While the prevalence of modern slavery in Australia may seem low, there is a growing need for our property and construction industries to be aware of the vulnerabilities they are exposed to through their extended supply chains. The Ginninderry development will span across three decades and employ thousands upon thousands of sub-contractors. To ensure our operations and supply chains have not and will not be exposed to the malicious effects of modern slavery, we commissioned modern slavery specialist Claire Harris, from Strategic Development, to conduct a risk assessment.
Claire works with businesses to identify and respond to the risk of worker exploitation in their operations and supply chains.

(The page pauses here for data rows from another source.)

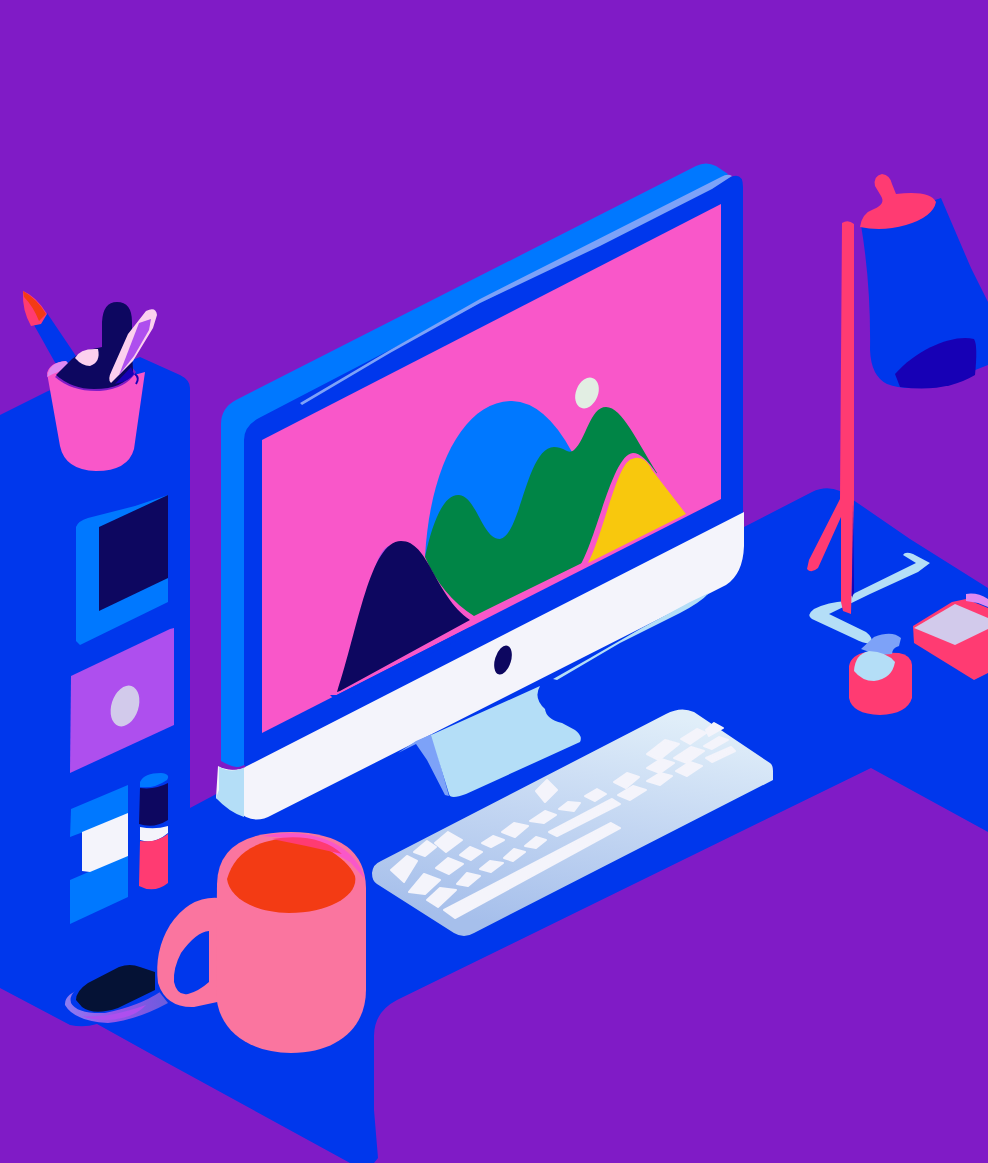
<!DOCTYPE html>
<html lang="en">
<head>
<meta charset="utf-8">
<title>Designer's desk</title>
<style>
:root{--purple:#801bc6;--blue:#0037ec;--sky:#0078ff;--peri:#7da2f8;--ice:#b4def7;--white:#f4f4fb;--navy:#0d0760;--ink:#051235;--indigo:#1700b5;--pink:#f957c9;--blush:#fcd0ee;--orchid:#ae4fee;--mauve:#df8af0;--lilac:#d2caeb;--coral:#ff3b72;--salmon:#fa759f;--orange:#f33b14;--green:#008546;--yellow:#f8c80d;--mint:#e2eee3}
html,body{margin:0;height:100%;overflow:hidden;background:var(--purple)}
svg{display:block;width:988px;height:1163px}
.purple{fill:var(--purple)}.blue{fill:var(--blue)}.sky{fill:var(--sky)}.peri{fill:var(--peri)}.ice{fill:var(--ice)}.white{fill:var(--white)}.navy{fill:var(--navy)}.ink{fill:var(--ink)}.indigo{fill:var(--indigo)}.pink{fill:var(--pink)}.blush{fill:var(--blush)}.orchid{fill:var(--orchid)}.mauve{fill:var(--mauve)}.lilac{fill:var(--lilac)}.coral{fill:var(--coral)}.salmon{fill:var(--salmon)}.orange{fill:var(--orange)}.green{fill:var(--green)}.yellow{fill:var(--yellow)}.mint{fill:var(--mint)}
.keys{fill:var(--white);stroke:var(--white);stroke-width:2;stroke-linejoin:round}
</style>
</head>
<body>
<svg viewBox="0 0 988 1163" role="img" aria-label="Isometric desk with a computer, keyboard, lamp, mug and pencil pot">
<defs>
<linearGradient id="keyboard-shade" gradientUnits="userSpaceOnUse" x1="600" y1="705" x2="560" y2="935">
<stop offset="0" stop-color="#e0eef9"/><stop offset=".5" stop-color="#c3d6f2"/><stop offset="1" stop-color="#a6bfeb"/>
</linearGradient>
<linearGradient id="phone-edge" x1="0" x2="1"><stop offset="0" stop-color="#8c7df2"/><stop offset=".5" stop-color="#9653e8"/><stop offset="1" stop-color="#6a5ddd"/></linearGradient>
</defs>
<rect class="purple" width="988" height="1163"/>

<g id="desk" class="blue">
<path d="M0 415L48 391L140 357L180 375Q190 380 190 388V808L250 776L744 527L812 492Q826 485 840 491L862 506L910 539L988 588V832L871 768L397 1000Q374 1012 374 1036V1110L378 1158L374 1163H350L160 1059L97 1024Q84 1028 70 1025L0 988Z"/>
</g>

<g id="pencil-pot">
<path class="blue" d="M34 325L47 313L76 356L66 366H57Z"/>
<path class="coral" d="M23 292Q22 310 31 326L41 324L47 314Q36 296 23 291Z"/>
<path class="orange" d="M23 291Q37 299 46 314L39 321Q33 306 24 297Z"/>
<path class="pink" d="M47 373Q50 362 66 361L70 372L120 379L145 372L134 449Q128 471 96 471Q65 470 60 446Z"/>
<path class="mauve" d="M47 377Q49 362 66 361L70 365L58 372Q52 374 47 377Z"/>
<path class="purple" d="M55 377Q72 392 100 391Q126 389 136 372L126 360L70 362Z"/>
<path class="navy" d="M56 375L72 359Q82 350 102 347V322Q103 302 117 302Q132 302 132 322V350L133 371Q125 389 94 389Q72 389 56 375Z"/>
<path class="blush" d="M75 358Q80 348 98 349Q101 362 90 366Q82 366 75 358Z"/>
<path class="blush" d="M111 383Q107 380 112 370L128 334L146 311Q156 306 157 315L153 328L133 361Z"/>
<path class="orchid" d="M119 375L139 323L151 319L149 330L134 356Z"/>
<path class="indigo" d="M115 384L131 367L134 374Q130 381 115 384Z"/>
<path d="M135 374Q140 378 136 384" fill="none" stroke="#1700b5" stroke-width="2"/>
</g>

<g id="pinned-cards">
<path class="sky" d="M76 527Q78 521 88 518L135 506L168 495V602L80 645L76 641Z"/>
<polygon class="navy" points="99,527 168,495 168,578 99,611"/>
<path class="orchid" d="M71 676L170 629L174 628V725L70 773Z"/>
<ellipse class="lilac" cx="125" cy="706" rx="13.5" ry="21" transform="rotate(18 125 706)"/>
<polygon class="sky" points="71,809 128,785 128,815 70,837"/>
<path class="sky" d="M70 880L128 855V897L70 924Z"/>
<path class="white" d="M82 832L128 813V856L90 872L82 871Z"/>
<path class="sky" d="M140 782Q144 773 161 773Q171 774 167 780Q154 789 140 787Z"/>
<path class="navy" d="M140 788Q155 790 168 783V820Q154 829 139 824Z"/>
<path class="white" d="M140 827Q155 830 168 826V833Q154 845 140 840Z"/>
<path class="coral" d="M140 841Q156 843 168 834V883Q154 894 139 886Z"/>
</g>

<g id="phone">
<path d="M84 988Q64 994 65 1005Q74 1021 108 1023Q137 1020 168 1003L157 989L120 1000Z" fill="url(#phone-edge)"/>
<path class="blue" d="M71 1003Q68 992 84 986L150 975L160 992Q139 1006 105 1013Q77 1014 71 1003Z"/>
<path class="ink" d="M76 1000Q76 991 88 983L119 967Q130 963 140 967L155 972V990L118 1008Q94 1016 82 1007Z"/>
<path class="orchid" d="M82 1016Q106 1019 146 1005Q135 1018 108 1020Q90 1020 82 1016Z"/>
</g>

<g id="computer">
<path class="sky" d="M221 424Q221 408 236 400L696 166Q706 161 716 166L728 174L700 200L260 440L248 766Q236 770 221 761Z"/>
<path class="blue" d="M244 440Q244 426 259 418L480 303L725 180Q743 169 743 187V514L244 768Z"/>
<path class="peri" d="M300 403L390 350L480 299L721 177Q728 173 732 176L712 189L600 246L480 303L390 353L302 405Z"/>
<polygon class="pink" points="262,440 721,204 721,499 262,733"/>
<g id="wallpaper">
<circle class="mint" r="1" transform="translate(587 393) rotate(22) scale(11 16)"/>
<path class="sky" d="M425 557C430 465 465 401 512 401Q545 402 572 452L560 540L480 570Z"/>
<path class="green" d="M425 557C433 520 444 494 459 495C477 497 482 539 500 539C521 535 526 448 554 447C565 447 568 455 574 450C586 440 590 407 606 407C622 407 638 443 657 473L620 500L582 563L474 616Q442 596 425 557Z"/>
<path class="pink" d="M578 569C596 543 612 454 633 453Q643 453 657 474L689 514L587 566Z"/>
<path class="yellow" d="M588 563C604 532 617 462 632 459Q644 454 652 470L686 514Z"/>
<path class="orchid" d="M371 589Q375 555 388 546L398 550L381 570Z"/>
<path class="navy" d="M337 692C358 629 370 541 401 541C429 541 434 595 470 620L340 691Z"/>
</g>
<path class="blue" d="M330 695L337 695L470 627V634L337 702Z"/>
<path class="white" d="M218 766Q233 774 249 765L744 512V546Q743 574 726 585L272 815Q258 823 246 817L216 798Z"/>
<path class="ice" d="M219 767Q232 774 244 767V817Q229 812 216 798L219 790Z"/>
<path d="M220 764Q233 772 245 766" fill="none" stroke="#801bc6" stroke-width="2"/>
<ellipse class="navy" cx="503" cy="660" rx="8" ry="15" transform="rotate(17 503 660)"/>
<g id="stand">
<path class="peri" d="M398 753L416 741L432 734L449 796L445 795L427 760L416 744Z"/>
<path class="ice" d="M431 735L540 686Q533 698 545 709Q546 719 562 723L575 730Q583 736 580 742L466 794Q450 800 449 794Z"/>
<path class="ice" d="M553 679L590 658L640 629L690 602L709 593Q701 602 680 613L620 643L557 680Z"/>
</g>
</g>

<g id="keyboard">
<path d="M372 873Q373 864 381 861L666 714Q681 706 694 712L770 763Q773 765 773 771V780L474 933Q464 939 454 933L377 884Q372 881 372 873Z" fill="url(#keyboard-shade)"/>
<g class="keys">
<path d="M391 870L407 856L417 861L404 882Z"/>
<path d="M414 852L427 841L436 847L425 856Z"/>
<path d="M435 843L448 832L462 840L446 852Z"/>
<path d="M536 791L547 780L557 790L545 802Z"/>
<path d="M647 754L665 740L679 744L659 760Z"/>
<path d="M681 739L697 729L706 733L690 744Z"/>
<path d="M706 730L714 723L723 728L709 736Z"/>
<path d="M409 892L424 874L440 880L425 894Z"/>
<path d="M436 868L448 858L463 864L449 874Z"/>
<path d="M460 855L470 847L482 852L471 860Z"/>
<path d="M482 843L493 836L504 840L491 847Z"/>
<path d="M502 832L514 823L528 826L515 837Z"/>
<path d="M530 821L545 811L556 815L544 823Z"/>
<path d="M559 809L568 802L580 803L574 811Z"/>
<path d="M585 796L597 789L606 794L595 801Z"/>
<path d="M614 782L627 773L639 777L626 788Z"/>
<path d="M647 768L661 759L674 763L660 773Z"/>
<path d="M674 758L691 747L704 751L687 763Z"/>
<path d="M704 746L719 737L728 740L712 749Z"/>
<path d="M427 900L440 888L456 890L438 907Z"/>
<path d="M457 884L467 873L480 876L468 886Z"/>
<path d="M480 869L490 861L503 863L491 872Z"/>
<path d="M504 858L514 849L525 852L513 861Z"/>
<path d="M525 846L536 837L546 840L536 848Z"/>
<path d="M549 832L612 799L620 804L557 836Z"/>
<path d="M618 795L633 786L646 790L630 800Z"/>
<path d="M647 781L660 773L672 776L660 785Z"/>
<path d="M676 771L690 762L702 766L687 776Z"/>
<path d="M706 758L731 747L735 751L712 762Z"/>
<path d="M444 910L611 823L620 828L455 918Z"/>
</g>
</g>

<g id="mug">
<path class="salmon" fill-rule="evenodd" d="M220 898Q190 895 170 925Q154 951 158 983Q166 1008 194 1007L222 1001ZM209 931Q196 932 181 953Q173 968 174 982Q177 996 188 994Q199 991 209 982Z"/>
<path class="salmon" d="M217 884Q218 832 291 832Q365 833 366 888V990C366 1028 337 1053 291 1053C245 1052 216 1028 216 990Z"/>
<path class="pink" d="M262 836Q300 828 332 842Q358 855 365 879L350 862L310 840Z"/>
<path class="orange" d="M227 879C234 855 252 841 288 838C312 838 346 855 355 876C359 895 330 913 289 913C249 912 229 895 227 879Z"/>
<path class="coral" d="M272 839Q318 832 342 854Q308 846 272 839Z"/>
</g>

<g id="lamp">
<path class="ice" d="M903 555Q905 551 913 554L930 563L918 572L870 594L829 614L866 632Q874 638 871 644Q862 643 855 639L812 619Q806 615 814 609Q828 602 846 601L855 593L916 563Z"/>
<path class="coral" d="M842 223Q848 219 854 224V500L851 614L843 611L841 602V517L818 568Q811 574 807 569L809 560L840 499Z"/>
<path class="indigo" d="M853 503L854 592L852 598Z"/>
<path class="blue" d="M861 225L920 205L941 198L971 268L988 302V365L945 382Q910 393 887 384Q871 376 870 350Q871 285 861 225Z"/>
<path class="coral" d="M860 227Q862 213 874 209Q886 204 881 196L875 186Q873 176 882 174Q890 175 892 184L896 194Q930 190 936 202Q933 217 906 225Q882 232 860 227Z"/>
<path class="indigo" d="M895 374C918 348 954 334 974 339Q978 345 975 375Q945 393 900 387Z"/>
</g>

<g id="ink-bottle">
<path class="coral" d="M849 666Q851 655 866 652L899 653Q911 655 912 665V698Q907 714 880 715Q852 714 849 698Z"/>
<path class="peri" d="M861 649L874 637Q892 630 901 638L899 646Q892 648 892 654L878 655Z"/>
<path class="ice" d="M854 671Q855 654 869 651Q887 652 895 662Q892 679 874 681Q862 681 854 671Z"/>
</g>

<g id="notepad">
<path class="coral" d="M913 626L952 602L966 599L988 608V673L974 680L914 643Z"/>
<polygon class="lilac" points="914,628 955,604 988,618 988,629 955,645"/>
<path class="mauve" d="M966 601L966 594Q977 592 988 599V607L978 603Z"/>
</g>
</svg>
</body>
</html>
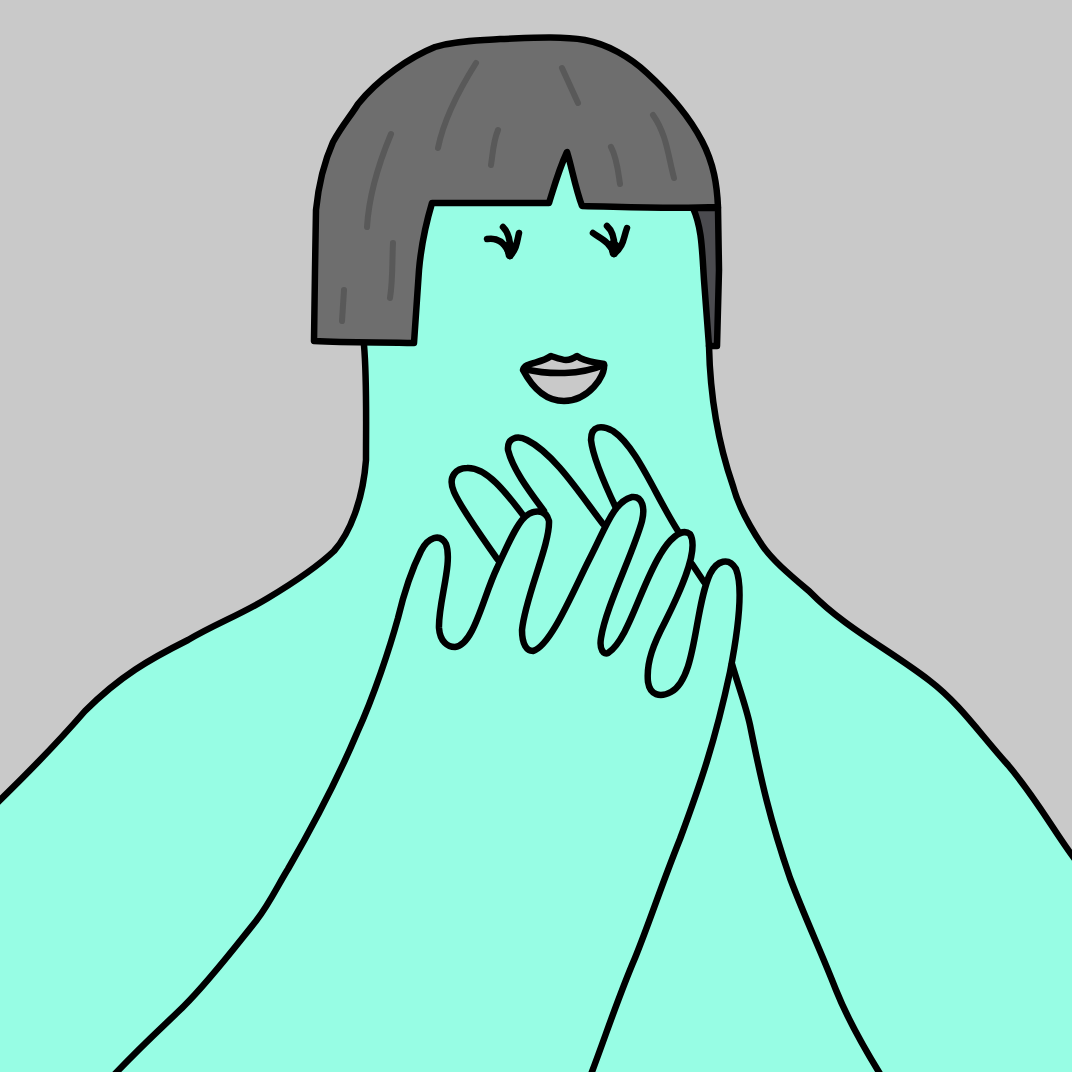
<!DOCTYPE html>
<html lang="en">
<head>
<meta charset="utf-8">
<title>Mint figure with bob haircut</title>
<style>
:root {
  --backdrop: #c9c9c9;
  --skin: #97fde4;
  --hair: #6e6e6e;
  --hair-shade: #4b4b4f;
  --strand: #595959;
  --lips: #c9c9c9;
  --ink: #000;
}
html, body { margin: 0; width: 1072px; height: 1072px; overflow: hidden; background: var(--backdrop); }
svg { display: block; }
.ink { stroke: var(--ink); stroke-width: 6.5; stroke-linecap: round; stroke-linejoin: round; fill: none; }
.skin { fill: var(--skin); }
.hair { fill: var(--hair); }
.hair-shade { fill: var(--hair-shade); }
.lips { fill: var(--lips); }
.strands { fill: none; stroke: var(--strand); stroke-width: 6; stroke-linecap: round; }
</style>
</head>
<body>
<svg width="1072" height="1072" viewBox="0 0 1072 1072" role="img" aria-label="Mint green figure with a grey bob, hands crossed below the chin">
  <rect width="1072" height="1072" fill="var(--backdrop)"/>

  <g id="body">
    <path class="skin" d="M364 345C367 380 366 420 366 460C363 500 350 533 334 551C315 569 293 583 268 598C240 615 215 624 188 640C150 659 120 676 85 711C60 740 30 771 -6 806V1080H1080V866C1055 834 1040 803 1008 765C980 734 960 704 930 681C890 650 845 628 810 592C790 575 772 560 762 545C748 524 738 505 733 486C717 440 710 390 709 350C705 290 706 230 693 208L580 140L432 203Z"/>
    <path class="ink" d="M364 345C367 380 366 420 366 460C363 500 350 533 334 551C315 569 293 583 268 598C240 615 215 624 188 640C150 659 120 676 85 711C60 740 30 771 -6 806"/>
    <path class="ink" d="M709 346C710 390 717 440 733 486C738 505 748 524 762 545C772 560 790 575 810 592C845 628 890 650 930 681C960 704 980 734 1008 765C1040 803 1055 834 1080 866"/>
  </g>

  <g id="hair">
    <path class="ink hair-shade" d="M693 208H718L719 270L717 346H709L704 280C702 250 702 228 693 208Z"/>
    <path class="ink hair" d="M314 341L315 270L316 210C319 180 325 160 333 142C343 124 350 117 358 104C378 79 410 57 435 47C455 41 475 41 500 39C530 38 560 36 585 40C607 44 630 57 647 73C670 94 690 118 702 141C714 164 717 185 718 207C670 209 630 207 582 206C575 187 572 168 567 152C559 169 554 187 549 203C510 203 470 203 432 203C424 230 421 247 419 270L414 343C385 342 350 343 314 341Z"/>
    <g class="strands">
      <path d="M476 63C459 90 444 118 438 148"/>
      <path d="M391 134C378 165 369 195 367 227"/>
      <path d="M498 130C493 142 493 153 491 165"/>
      <path d="M562 68L578 103"/>
      <path d="M653 115C667 135 668 156 674 178"/>
      <path d="M611 147C617 158 618 171 620 184"/>
      <path d="M393 243C392 261 393 279 390 298"/>
      <path d="M344 290L342 321"/>
    </g>
  </g>

  <g id="eyes" class="ink">
    <path d="M487 239C499 237 506 244 510 256M503 227C510 234 511 245 510 256M519 233C517 241 517 249 510 256"/>
    <path d="M593 233C601 239 610 242 614 254M607 226C615 233 615 244 614 254M627 228C623 239 624 246 614 254"/>
    <g fill="var(--ink)" stroke="none">
      <path d="M503 244L510 240L516 245L513 258Q509 261 506 257Z"/>
      <path d="M607 242L614 239L621 245L617 256Q613 259 610 255Z"/>
    </g>
  </g>

  <g id="mouth" class="ink lips">
    <path d="M523 370C525 362 540 364 551 356C557 358 562 360 566 360C570 360 574 358 577 356C584 362 596 362 604 364C606 376 588 401 564 401C545 401 532 387 523 370Z"/>
    <path fill="none" d="M524 369C550 375 580 375 604 365"/>
  </g>

  <g id="back-hand" class="ink">
    <path d="M498 560C482 537 462 510 454 492C447 476 457 468 467 468C487 467 507 494 523 515"/>
    <path d="M544 511C530 492 513 470 508 450C507 438 517 435 527 440C555 454 582 497 603 524"/>
    <path d="M616 508C606 487 593 459 591 440C591 425 602 425 613 431C637 447 656 497 678 531"/>
    <path d="M692 564L704 582"/>
    <path d="M732 664C738 685 746 706 750 725C761 780 770 820 790 878C805 918 820 949 836 990C848 1020 864 1048 882 1077"/>
  </g>

  <g id="front-hand" class="ink">
    <path d="M112 1077C145 1042 168 1022 184 1006C210 980 235 947 256 921C270 903 278 885 288 869C310 831 338 778 357 733C374 696 390 647 398 618C404 593 412 569 421 551C428 537 440 533 446 544C453 563 438 603 439 628C440 642 448 647 455 647C474 645 483 597 497 568C507 546 514 530 522 520C532 508 546 509 549 521C550 545 525 597 522 630C522 645 527 651 533 651C551 646 573 591 591 556C605 529 614 501 632 497C643 496 645 509 642 521C633 554 606 606 601 638C599 650 604 655 608 653C628 640 640 588 660 555C668 541 681 527 690 534C700 550 679 594 665 622C654 643 646 662 648 682C650 695 660 698 671 692C697 678 694 608 710 574C717 560 729 557 736 569C744 589 737 636 730 672C715 742 700 785 680 839C660 889 650 921 635 958C617 1000 605 1038 590 1077"/>
  </g>
</svg>
</body>
</html>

Having researched and examined supply chains in the fashion and electronics industries over the last six years, she has extensive knowledge of modern slavery legislation, labour rights risk management and ethical supply chains.
We also had Claire answer a number of questions to help us understand what modern slavery is, where it is taking place, and what Australia is doing to combat the issue.
Q1: What is modern slavery?
Claire: Modern slavery is any situation where there’s been a deprivation of liberty. We use the term ‘modern slavery’ because it occurs differently today than it did in the 1700’s when slaves were typically physically restrained by chains. Examples of modern slavery include human trafficking, servitude, child labour, sex trafficking, forced marriage, forced labour and debt bondage.
Q2: Are there certain industries where modern slavery is more prevalent?
Claire: Modern slavery is often found in businesses and supply chains that depend on labour, and frequently low-skilled labour, as part of their operations. There’s a report by the Walk Free Foundationcalled the Global Slavery Indexwhere they name electronics, fashion, fishing, agriculture and construction as the most at-risk industries.
Q3: What is an example of modern slavery within the construction industry?
Claire: The example I use most is of migrants who come to Australia on the promise of a job that will have certain conditions however, when they get here, they find out that the job has far worse pay and conditions than what was promised. There are also instances of employers deceptively taking the victim’s passport, ultimately removing their freedom to leave.
Companies have also been known to provide their workers with accommodation. Now, although there’s nothing specifically wrong with that, sub-standard accommodation could be a sign of a worker’s freedom being restricted within the community.
Q4: How prevalent is modern slavery within Australia?
Claire: TheWalk Free Foundation estimates there are 15,000 people in Australia living in conditions of modern slavery.
Q5: Within the chain of supply, where do you see modern slavery appear?
Claire: When you talk about a supply chain, it goes all the way back to the mine that the steel was mined from. Therefore, although it may not be taking place directly within the organisation, companies may unintentionally and unknowingly be supporting modern slavery. In the property and construction industries, it is most likely to appear in subcontracted labour further down the supply chain.Hence the necessity to conduct a risk assessment.
Q6: What laws are in place to mitigate modern slavery within Australia?
Claire: Under the Modern Slavery Act, the Commonwealth government now requires businesses with annual consolidated revenue of over $100 million to report annually on the risks of modern slavery in their operations and supply chains, as well as the action they have taken to assess those risks. For companies that fall under that revenue figure, such as Riverview Projects, investigating modern slavery risks is voluntary.
Therefore, by conducting a modernslaveryassessment, Riverview Projects are getting on the front foot, going above and beyond to combat the issue.
Q7: Are there any key messages regarding modern slavery that you’d like to see communicated?
Claire: The one point I will say is that finding risks of modern slavery isn’t necessarily a bad thing. It’s great when companies find things that are not ideal because it means they’ve looked properly, and they now have an opportunity to fix it. The best thing about undertaking an exercise like this is that Riverview is taking responsibility for looking in to parts of the business that they’re not strictly legally responsible for. If you’re looking in to your sub-contractors, you don’t have control over them, but you do have a significant amount of influence.
While Claire’s risk assessment has been invaluable to the integrity of the Ginninderry project, more importantly, it’s been incredibly educational in promoting the avenues of justice within our industry. The findings from Claire’s assessment will now be used to guide future procurement, induction and awareness across all facets of the Ginninderry project.
For more information and inspiration, visit The Link building at Ginninderry (90 Stockdill Drive, Holt – follow signage and turn right onto Studio Road).